### Task to complete
Write out every line below that contains "middle".

### Source data
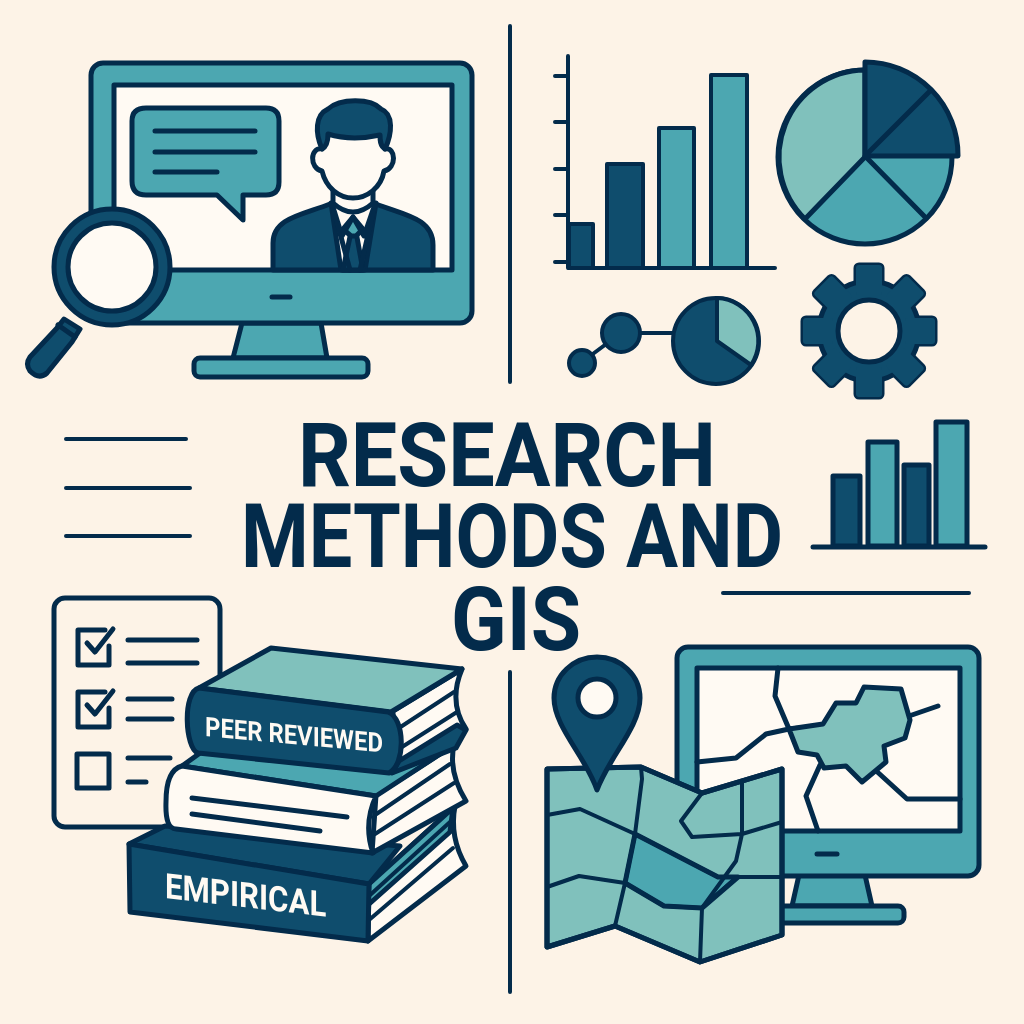
<!DOCTYPE html>
<html lang="en">
<head>
<meta charset="utf-8">
<title>Research Methods and GIS</title>
<style>
:root {
  --cream: #fdf3e7;
  --white: #fffaf3;
  --navy: #032b4b;
  --blue: #0f4d6d;
  --teal: #4ca7b1;
  --mint: #80c1bc;
}
* { margin: 0; box-sizing: border-box; }
html, body { width: 1024px; height: 1024px; overflow: hidden; background: var(--cream); }
.poster { position: relative; width: 1024px; height: 1024px; overflow: hidden; background: var(--cream); }
.drawings { position: absolute; inset: 0; display: block; }
.drawings g { stroke-linejoin: round; stroke-linecap: round; }
.outlined { stroke: var(--navy); stroke-width: 5; fill: none; }
.fine { stroke-width: 4; }
.white { fill: var(--white); }
.cream { fill: var(--cream); }
.navy { fill: var(--navy); }
.blue { fill: var(--blue); }
.teal { fill: var(--teal); }
.mint { fill: var(--mint); }
.line { fill: none; }
.title { position: absolute; left: 232px; top: 410px; width: 560px; height: 250px; }
.title svg { display: block; }
.title text { font: 700 89px Roboto, "Open Sans", sans-serif; fill: var(--navy); }
.spine-label { font: 700 27px Roboto, "Open Sans", sans-serif; fill: var(--white); stroke: none; }
</style>
</head>
<body>
<main class="poster">
  <svg class="drawings" width="1024" height="1024" viewBox="0 0 1024 1024">
    <defs>
      <rect id="gear-tooth" x="-13" y="-66" width="26" height="30" rx="3"/>
      <g id="gear-teeth">
        <use href="#gear-tooth"/>
        <use href="#gear-tooth" transform="rotate(45)"/>
        <use href="#gear-tooth" transform="rotate(90)"/>
        <use href="#gear-tooth" transform="rotate(135)"/>
        <use href="#gear-tooth" transform="rotate(180)"/>
        <use href="#gear-tooth" transform="rotate(225)"/>
        <use href="#gear-tooth" transform="rotate(270)"/>
        <use href="#gear-tooth" transform="rotate(315)"/>
      </g>
      <g id="ticked-box">
        <path d="M105 630H78V665H109V646"/>
        <path d="M87 643L95 652L113 629"/>
      </g>
    </defs>

    <g id="dividers" class="outlined fine">
      <path d="M510 26V382M510 672V992"/>
      <path d="M66 439H186M66 488H190M66 536H190"/>
      <path d="M723 593H969"/>
    </g>

    <g id="interview-monitor" class="outlined">
      <path class="teal" d="M242 323H321L327 358H233Z"/>
      <rect class="teal" x="194" y="358" width="174" height="19" rx="6"/>
      <rect class="teal" x="91" y="63" width="381" height="260" rx="12"/>
      <rect class="white" x="114" y="85" width="338" height="185"/>
      <path d="M272 297H290"/>
      <path class="teal" d="M146 108H266Q279 108 279 121V182Q279 195 266 195H243V220L217 195H146Q132 195 132 181V121Q132 108 146 108Z"/>
      <path d="M155 131H255M155 152H255M155 172H217"/>
      <g id="interviewee">
        <path class="blue" d="M273 270V243C273 218 302 215 330 204H376C404 215 433 218 433 245V270Z"/>
        <path class="white" d="M331 203L341 270H365L376 203Z"/>
        <path class="blue" d="M351 232L343 270H363L356 232Z"/>
        <path class="teal" d="M353 217L343 229L351 236H356L363 229Z"/>
        <path class="white" d="M333 190V203Q353 221 373 203V190Z"/>
        <path class="white" d="M322 149C310 147 309 168 322 171C326 188 339 198 353 198C367 198 381 188 384 171C397 168 396 147 385 149V132H322Z"/>
        <path class="blue" d="M322 149C315 133 315 115 328 109C340 98 371 98 381 109C394 114 392 134 385 149C380 146 380 140 380 135C362 139 344 139 328 134C328 141 326 147 322 149Z"/>
        <path class="line" d="M332 204L342 236L353 217L364 236L375 204M332 204L350 270M375 204L360 270"/>
      </g>
    </g>

    <g id="magnifier" class="outlined">
      <path class="blue" d="M64 319L80 329L72 342L47 373Q39 380 30 371Q25 364 30 357L57 328Z"/>
      <path d="M58 325L75 337"/>
      <circle class="blue" cx="112" cy="267" r="58"/>
      <circle class="white" cx="112" cy="267" r="44"/>
    </g>

    <g id="growth-chart" class="outlined fine">
      <rect class="blue" x="569" y="224" width="24" height="44"/>
      <rect class="blue" x="607" y="164" width="36" height="104"/>
      <rect class="teal" x="659" y="128" width="35" height="140"/>
      <rect class="teal" x="711" y="75" width="36" height="193"/>
      <path d="M568 56V268H775M555 76H568M555 122H568M555 169H568M555 215H568M555 262H568"/>
    </g>

    <g id="share-pie" class="outlined">
      <circle class="teal" cx="865" cy="157" r="87"/>
      <path class="mint" d="M865 157V70A87 87 0 0 0 805 219Z"/>
      <path class="blue" d="M865 156V62A93 93 0 0 1 958 156Z"/>
      <path d="M865 156L929 92M865 156L926 218"/>
    </g>

    <g id="linked-nodes" class="outlined fine">
      <path d="M582 362L621 333H675"/>
      <circle class="blue" cx="582" cy="363" r="13"/>
      <circle class="blue" cx="621" cy="333" r="19"/>
      <circle class="blue" cx="716" cy="341" r="43"/>
      <path class="mint" d="M717 341V298A43 43 0 0 1 751 365Z"/>
    </g>

    <g id="gear" transform="translate(869 331)">
      <use href="#gear-teeth" class="outlined blue"/>
      <circle class="outlined blue" r="50"/>
      <use href="#gear-teeth" class="blue"/>
      <circle class="outlined cream" r="31"/>
    </g>

    <g id="comparison-chart" class="outlined">
      <rect class="blue" x="833" y="476" width="27" height="70"/>
      <rect class="teal" x="868" y="442" width="29" height="104"/>
      <rect class="blue" x="904" y="465" width="25" height="81"/>
      <rect class="teal" x="936" y="422" width="31" height="124"/>
      <path d="M813 547H985"/>
    </g>

    <g id="checklist" class="outlined">
      <rect class="cream" x="54" y="598" width="166" height="229" rx="11"/>
      <use href="#ticked-box"/>
      <use href="#ticked-box" y="62"/>
      <rect x="77" y="754" width="32" height="34"/>
      <path d="M128 640H197M128 663H197M128 699H172M128 719H172M128 758H170M128 782H146"/>
    </g>

    <g id="book-stack" class="outlined">
      <g id="bottom-book">
        <path class="white" d="M369 884L455 806Q449 837 466 866L368 941Z"/>
        <path class="teal" d="M369 884L453 808L450 832L368 905Z"/>
        <path class="fine" d="M369 896L450 822M369 920L453 848"/>
        <path class="blue" d="M129 844L165 826L400 846L369 884Z"/>
        <path class="blue" d="M129 844L369 884L368 941L130 912Z"/>
        <text class="spine-label" transform="matrix(.99 .115 0 1.3 165 898)" textLength="163" lengthAdjust="spacingAndGlyphs">EMPIRICAL</text>
      </g>
      <g id="middle-book">
        <path class="white" d="M376 795L454 745Q448 772 466 801L372 853Z"/>
        <path class="fine" d="M375 815L450 764M375 834L454 783"/>
        <path class="teal" d="M182 766L207 748L454 745L376 796Z"/>
        <path class="white" d="M182 766L376 796Q363 824 373 853L176 829Q165 829 166 802Q166 770 182 766Z"/>
        <path d="M192 798L347 817M192 814L320 831"/>
      </g>
      <g id="top-book">
        <path class="white" d="M393 711L462 669Q448 702 466 729L393 772Z"/>
        <path class="blue" d="M399 761L457 725L466 730L456 748L392 773Z"/>
        <path class="fine" d="M399 728L454 692M402 747L457 712"/>
        <path class="mint" d="M199 688L271 648L462 669L391 712Z"/>
        <path class="blue" d="M199 688L388 712C405 718 406 764 389 773L198 753C185 749 182 692 199 688Z"/>
        <text class="spine-label" transform="matrix(.994 .092 0 1 205 736)" textLength="179" lengthAdjust="spacingAndGlyphs">PEER REVIEWED</text>
      </g>
    </g>

    <g id="gis-monitor" class="outlined">
      <path class="teal" d="M799 875H865L872 906H792Z"/>
      <rect class="teal" x="756" y="906" width="148" height="17" rx="6"/>
      <rect class="teal" x="677" y="647" width="302" height="229" rx="11"/>
      <rect class="white" x="697" y="668" width="263" height="163"/>
      <path d="M817 854H837"/>
      <path d="M778 668L775 696L789 729M697 762L736 758L766 734L789 729L823 726M909 716L938 706M873 768L907 799H960M820 765L806 796L818 831"/>
      <path class="mint" d="M789 729L823 724L836 703L856 703L864 687L901 689L910 720L905 738L884 746L886 762L862 782L846 766L824 768L817 755L798 752Z"/>
    </g>

    <g id="folded-map" class="outlined">
      <path class="mint" d="M547 769L641 767L702 793L782 769V935L700 962L615 926L547 947Z"/>
      <path class="teal" d="M635 834L718 877H738L702 908L664 906L625 883Z"/>
      <path class="fine" d="M641 767L642 779L635 834L625 883L615 926M547 815L580 809L635 834L718 877H782M547 887L579 876L625 883L664 906L702 908L737 877M702 793L681 821L692 837L742 834L782 822M742 781V834L736 861L702 908L700 962"/>
      <path d="M547 769L641 767L702 793L782 769V935L700 962L615 926L547 947Z"/>
    </g>

    <g id="location-pin" class="outlined">
      <path class="blue" d="M597 790C586 757 554 727 554 698A43 41 0 0 1 640 698C640 727 609 757 597 790Z"/>
      <circle class="white" cx="597" cy="698" r="19"/>
    </g>
  </svg>

  <h1 class="title">
    <svg width="560" height="250" viewBox="232 410 560 250">
      <text x="298" y="486" textLength="418" lengthAdjust="spacingAndGlyphs">RESEARCH</text>
      <text x="241" y="567" textLength="542" lengthAdjust="spacingAndGlyphs">METHODS AND</text>
      <text x="451" y="650" textLength="130" lengthAdjust="spacingAndGlyphs">GIS</text>
    </svg>
  </h1>
</main>
</body>
</html>
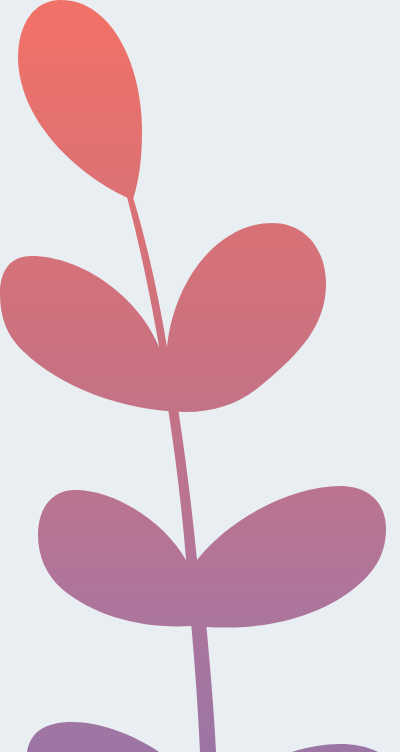
<!DOCTYPE html>
<html lang="en">
<head>
<meta charset="utf-8">
<title>Leafy sprig</title>
<style>
:root {
  --paper: #e8eef2;
  --coral: #f07167;
  --rose: #c87282;
  --mauve: #b0759a;
  --violet: #9c75a4;
}
html, body { margin: 0; background: var(--paper); }
body { width: 400px; height: 752px; overflow: hidden; }
.sprig { display: block; }
.stop-top { stop-color: var(--coral); }
.stop-upper { stop-color: var(--rose); }
.stop-lower { stop-color: var(--mauve); }
.stop-base { stop-color: var(--violet); }
</style>
</head>
<body>
<svg class="sprig" width="400" height="752" viewBox="0 0 400 752" role="img" aria-label="Sprig with paired leaves fading from coral to violet">
  <defs>
    <linearGradient id="leaf-fade" gradientUnits="userSpaceOnUse" x1="0" y1="20" x2="0" y2="752">
      <stop class="stop-top" offset="0"/>
      <stop class="stop-upper" offset=".48"/>
      <stop class="stop-lower" offset=".77"/>
      <stop class="stop-base" offset="1"/>
    </linearGradient>
  </defs>
  <g fill="url(#leaf-fade)">
    <path id="tip-leaf" d="M130 199C84 179 19 125 18 58C18 24 34 0 61 0C110 0 142 62 142 132C142 158 139 181 133 199Z"/>
    <path id="stem-top" d="M127 197L133 197C146 240 158 292 167 347L168 360L160 360L159 346C150 295 140 246 127 197Z"/>
    <path id="upper-leaves" d="M159 347C139 297 82 256 31 256C11 256 0 270 0 293C0 318 7 336 24 352C59 386 122 411 185 412C218 412 242 402 264 383C300 353 326 325 326 284C326 250 306 223 272 223C218 223 174 280 167 347Z"/>
    <path id="stem-middle" d="M168 408L178 408C186 460 192 510 197 560L198 572L188 572L186 559C182 510 176 460 168 408Z"/>
    <path id="lower-leaves" d="M186 560C166 524 117 490 75 490C52 490 38 508 38 535C38 556 46 575 62 589C95 617 145 629 191 626L206 627C272 631 323 614 356 587C378 569 386 550 386 529C386 502 368 486 340 486C291 486 229 519 197 560Z"/>
    <path id="stem-base" d="M191 622L206 622C210 665 214 710 216 752L200 752C198 709 195 665 191 622Z"/>
    <path id="base-leaf-left" d="M27 752C30 732 45 722 72 722C101 722 134 735 159 752Z"/>
    <path id="base-leaf-right" d="M292 752C324 742 356 741 378 752Z"/>
  </g>
</svg>
</body>
</html>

### Output for this task
      <g id="middle-book">
    <path id="stem-middle" d="M168 408L178 408C186 460 192 510 197 560L198 572L188 572L186 559C182 510 176 460 168 408Z"/>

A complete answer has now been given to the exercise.